Blue Flower

I’m not one of those people who believe scars are badges of pride that tell someone’s life story. I’d rather that my past be unknown if I could have perfectly smooth skin in return. Fat chance—my entire body is a road map of raised marks, discolorations, and unsightly gouges that give away my entire history. There’s the divot where I got twelve stitches after the fin of my surfboard took a bite out of my thigh. There’s the chicken pox mark on my forehead that I’ve had since I was four, as well as a ridge under my chin that I acquired that same year after I fell in the bathtub. There are the matching brown marks on the insides of my wrists from the times I’ve singed my skin on the rim of a hot cookie sheet. And there’s my newest scar—a raised, mottled mess on my knee from a recent close encounter with a coral reef in Mexico.

 

So there you have it—if you ever meet me, you’ll find me immensely boring because you’ll already know everything about me. If you want to sustain your aura of mystery, you’ll need to be more vigilant than I’ve been about protecting your skin from injuries and taking care of it when you do have a wound. The best way to accomplish these goals is to spend your days in a padded room and never expose your skin to sunlight, but in the interest of having a little fun once in a while, you can also educate yourself about what causes scars and how you can treat them apartments for rent.

 

Skin Deep

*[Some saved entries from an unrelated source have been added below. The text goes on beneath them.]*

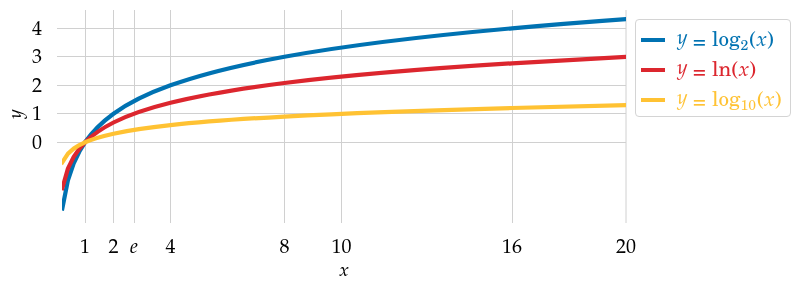
<!DOCTYPE html>
<html lang="en">
<head>
<meta charset="utf-8">
<title>Logarithm functions</title>
<style>
:root {
  --blue: #0072b2;
  --red: #dc262e;
  --yellow: #ffc233;
  --grid: #d0d0d0;
  --ink: #000;
  --text-face: "TeX Gyre Pagella", "Palatino", serif;
  --math-face: "TeX Gyre Schola", serif;
}
* { box-sizing: border-box; margin: 0; }
body { width: 801px; height: 291px; overflow: hidden; background: #fff; }
.chart { position: relative; width: 801px; height: 291px; }
.plot { display: block; font-family: var(--text-face); font-size: 20px; fill: var(--ink); }
.grid { stroke: var(--grid); stroke-width: 1; fill: none; }
.x-ticks { text-anchor: middle; }
.y-ticks { text-anchor: end; }
.variable { font-style: italic; }
.axis-name { font-size: 19px; text-anchor: middle; }
.curve { fill: none; stroke-width: 4.2; stroke-linejoin: round; stroke-linecap: square; vector-effect: non-scaling-stroke; }
.blue { --series: var(--blue); }
.red { --series: var(--red); }
.yellow { --series: var(--yellow); }
.plot .blue, .plot .red, .plot .yellow { stroke: var(--series); }
.legend {
  position: absolute; left: 635px; top: 19px; width: 156px; height: 98px;
  padding: 3px 5px; border: 1px solid #d4d4d4; border-radius: 4px; background: #fff;
  list-style: none; display: grid; grid-template-rows: repeat(3, 30px);
}
.legend li {
  display: grid; grid-template-columns: 24px 16px 19px auto; justify-content: start;
  align-items: center; color: var(--series); font: 21px/30px var(--math-face); white-space: nowrap;
}
.legend li::before { content: ""; width: 24px; height: 4px; background: var(--series); }
.legend .variable { font-family: var(--text-face); }
.legend li > .variable { margin-left: 12px; }
.legend li { grid-template-columns: 24px 28px 19px auto; }
.legend sub { font-size: 14px; line-height: 0; vertical-align: -4px; margin-right: 1px; }
</style>
</head>
<body>
<main class="chart">
  <svg class="plot" width="801" height="291" viewBox="0 0 801 291" role="img" aria-label="Graphs of three logarithm functions">
    <defs>
      <clipPath id="plot-area"><rect x="62" y="10" width="564" height="213"/></clipPath>
      <path id="log-curve" class="curve" d="M62.3 45.9L68 26.1L73.7 14.6L79.4 6.4L85 0C94.5 -9.5 104 -15 113.5 -19.8C132.5 -29.3 151.5 -34.8 170.5 -39.5C208.5 -49 246.4 -54.5 284.4 -59.3C360.3 -68.8 436.2 -74.3 512 -79C550 -81.4 588 -83.5 626 -85.4"/>
    </defs>
    <g class="grid">
      <path d="M57 28.5H626M57 56.5H626M57 85.5H626M57 113.5H626M57 142.5H626"/>
      <path d="M85.5 10V223M113.5 10V223M134.5 10V223M170.5 10V223M284.5 10V223M341.5 10V223M512.5 10V223M626 10V223"/>
    </g>
    <g clip-path="url(#plot-area)">
      <use href="#log-curve" class="blue" transform="translate(0 142.3) scale(1 1.4427)"/>
      <use href="#log-curve" class="red" transform="translate(0 142.3)"/>
      <use href="#log-curve" class="yellow" transform="translate(0 142.3) scale(1 .4343)"/>
    </g>
    <g class="y-ticks">
      <text x="42" y="35">4</text>
      <text x="42" y="63">3</text>
      <text x="42" y="92">2</text>
      <text x="42" y="120">1</text>
      <text x="42" y="149">0</text>
    </g>
    <g class="x-ticks">
      <text x="85" y="253">1</text>
      <text x="113.5" y="253">2</text>
      <text x="134" y="253" class="variable">e</text>
      <text x="170.5" y="253">4</text>
      <text x="284.5" y="253">8</text>
      <text x="341.5" y="253">10</text>
      <text x="512" y="253">16</text>
      <text x="626" y="253">20</text>
    </g>
    <text class="axis-name variable" x="344" y="276">x</text>
    <text class="axis-name variable" transform="translate(21 114) rotate(-90)">y</text>
  </svg>
  <ul class="legend">
    <li class="blue"><span class="variable">y</span><span>=</span><span>log<sub>2</sub>(<i class="variable">x</i>)</span></li>
    <li class="red"><span class="variable">y</span><span>=</span><span>ln(<i class="variable">x</i>)</span></li>
    <li class="yellow"><span class="variable">y</span><span>=</span><span>log<sub>10</sub>(<i class="variable">x</i>)</span></li>
  </ul>
</main>
</body>
</html>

The word scar derives from the Greek word eschara, which (appropriately) means “place of fire.” Scars are collections of fibrous tissue that develop naturally during the body’s healing process after the dermis, the inner layer of skin, is injured. In order to bridge the dermal gap the wound leaves, the body produces an abundance of collagen fibers, but it cannot replicate the exact appearance of the skin prior to the injury. As a result, while scar tissue gets the job done in terms of resealing torn flesh, its quality is inferior to that of skin, which is the largest single human organ. (Picture trying to patch a hole in a pair of your favorite jeans—the patch may reinforce the torn area, but it never perfectly matches the original denim around it.) Not only is scar tissue not identical to the skin surrounding it, but sweat glands and hair follicles have no hope of developing in it, and scar formations in the cardiac muscle that occur after a heart attack can weaken the muscle and even lead to heart failure in the worst cases reenex.

 

No Two Scars Are Alike

Scars vary widely in appearance, depending on how long they’ve existed, how severe the injury that caused them was, where they’re located on the human body, and how old the scarred person is. The more severe the damage is, the more extreme the scar will be. The most common type of scars, fortuna scars, are flat and pale. Newer scars often look raw and red, but the redness fades over time. Despite their many possible permutations, scars generally fall into the following categories.

 

Keloid Scars

Though common, keloid scars can be serious because their growth potential is unlimited; once a keloid scar forms, it can become so large that it takes on the appearance of a tumor (albeit a benign one) and becomes painful and itchy. Keloid scars are especially prevalent in people of color and stem from many causes, ranging from accidents to acne and even body piercings reenex